Although there may be general agreement among most clergy members, the laity is more evenly divided. After all, enough people voted for Mr. Trump to elect him President. And candidate Trump was crystal clear that the current status of immigration / refugee policy was unacceptable. It is also the case that there are prominent Christian organizations and leaders who either have chosen to remain silent or supported the proposed policy changes.
So, if most of our clergy appears to be in agreement that President Trump’s policies are undesirable and the previous administration’s policies are more so, then should we automatically accept this teaching or submit it to our own careful scrutiny?
I’m concerned by the lack of specificity, ill defined logic and superficial Biblical justification for many of the statements made by some of our clergy. For example, when Grady Parsons, Stated Clerk of the Office of the General Assembly chose to educate candidate Trump on PC(USA) on refugees, immigrants, the policy described clearly pointed towards a Progressive Leftist political perspective. I will deal with my numerous serious issues regarding this letter in the next post.
Likewise, we are exposed to repetitive recitations of Bible passages such as Leviticus 19:33-34 (ESV)
When a stranger sojourns with you in your land, you shall not do him wrong. You shall treat the stranger who sojourns with you as the native among you, and you shall love him as yourself, for you were strangers in the land of Egypt: I am the Lord your God.
without the benefit of comprehensive exegesis and exposition on the context, word definitions and other Biblical passages that may well illuminate and/or modify the meaning.
So, is this a case where our leaders have already done the theological heavy lifting and generated a conclusion that, though communicated in shorthand, is beyond reproach? Or, is this, like the same-gender marriage argumentation, a human political position covered by a veneer of faux religiosity? Obviously there is much room for variation between these two extremes.

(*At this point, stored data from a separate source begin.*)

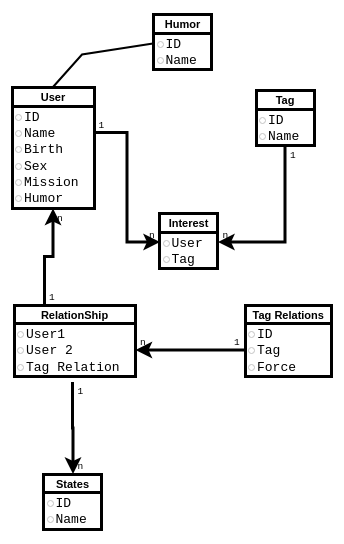
<!DOCTYPE html>
<html lang="en">
<head>
<meta charset="utf-8">
<title>Entity relationship diagram</title>
<style>
:root { --ink: #000; --paper: #fff; --bullet: #c4c4c4; }
* { box-sizing: border-box; margin: 0; padding: 0; }
html, body { width: 344px; height: 544px; overflow: hidden; background: var(--paper); }
.diagram { position: relative; width: 344px; height: 544px; overflow: hidden; color: var(--ink); }
.connectors { position: absolute; left: 0; top: 0; }
.connectors path { fill: none; stroke: var(--ink); stroke-width: 3; }
.connectors .plain { stroke-width: 2; }
.connectors .arrow { fill: var(--ink); stroke: none; }
.connectors text { font: 9.5px "Liberation Mono", monospace; fill: var(--ink); }
.entity { position: absolute; display: flex; flex-direction: column; border: 3px solid var(--ink); background: var(--paper); }
.entity h2 { flex: none; height: 18.5px; border-bottom: 3px solid var(--ink); font: bold 11px/16px "Liberation Sans", sans-serif; text-align: center; white-space: nowrap; }
.entity ul { list-style: none; padding: 2px 0 0 1.5px; }
.entity li { display: flex; gap: 2px; height: 16.4px; font: 13px/16.4px "Liberation Mono", monospace; white-space: nowrap; }
.entity li::before { content: ""; flex: none; width: 5px; height: 5px; margin-top: 4px; border: 1px solid var(--bullet); border-radius: 50%; }
.humor { left: 152px; top: 13px; width: 61px; height: 58px; }
.user { left: 10.5px; top: 86px; width: 85px; height: 124px; }
.tag { left: 254.5px; top: 89px; width: 61px; height: 58px; }
.interest { left: 158px; top: 212px; width: 61px; height: 58px; }
.relationship { left: 12.5px; top: 303.5px; width: 124px; height: 74.5px; }
.tag-relations { left: 243.5px; top: 303.5px; width: 89.5px; height: 74.5px; }
.states { left: 42px; top: 472.5px; width: 61px; height: 58px; }
</style>
</head>
<body>
<main class="diagram">
  <svg class="connectors" width="344" height="544" viewBox="0 0 344 544" aria-hidden="true">
    <defs>
      <path id="arrowhead" class="arrow" d="M0 0L-17 -8.5L-13 0L-17 8.5Z"/>
    </defs>
    <path class="plain" d="M153 43.500L82 54.500L53 87"/>
    <path d="M95 132.500H127V242H148"/>
    <path d="M285 147V242H230"/>
    <path d="M44.500 304V256.500H53V220"/>
    <path d="M244 350H147"/>
    <path d="M72.500 382V428H73V462"/>
    <use href="#arrowhead" transform="translate(160 242)"/>
    <use href="#arrowhead" transform="translate(218 242) rotate(180)"/>
    <use href="#arrowhead" transform="translate(53 208.500) rotate(-90)"/>
    <use href="#arrowhead" transform="translate(135.500 350) rotate(180)"/>
    <use href="#arrowhead" transform="translate(73 474) rotate(90)"/>
    <text x="98.500" y="128">1</text>
    <text x="149" y="238">n</text>
    <text x="290" y="158">1</text>
    <text x="222.500" y="238">n</text>
    <text x="57" y="221">n</text>
    <text x="49" y="300">1</text>
    <text x="140" y="345">n</text>
    <text x="234" y="345">1</text>
    <text x="77.500" y="394">1</text>
    <text x="77.500" y="469">n</text>
  </svg>

  <section class="entity humor">
    <h2>Humor</h2>
    <ul><li>ID</li><li>Name</li></ul>
  </section>
  <section class="entity user">
    <h2>User</h2>
    <ul><li>ID</li><li>Name</li><li>Birth</li><li>Sex</li><li>Mission</li><li>Humor</li></ul>
  </section>
  <section class="entity tag">
    <h2>Tag</h2>
    <ul><li>ID</li><li>Name</li></ul>
  </section>
  <section class="entity interest">
    <h2>Interest</h2>
    <ul><li>User</li><li>Tag</li></ul>
  </section>
  <section class="entity relationship">
    <h2>RelationShip</h2>
    <ul><li>User1</li><li>User 2</li><li>Tag Relation</li></ul>
  </section>
  <section class="entity tag-relations">
    <h2>Tag Relations</h2>
    <ul><li>ID</li><li>Tag</li><li>Force</li></ul>
  </section>
  <section class="entity states">
    <h2>States</h2>
    <ul><li>ID</li><li>Name</li></ul>
  </section>
</main>
</body>
</html>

Given the stakes for our nation, I conclude that careful scrutiny is necessity.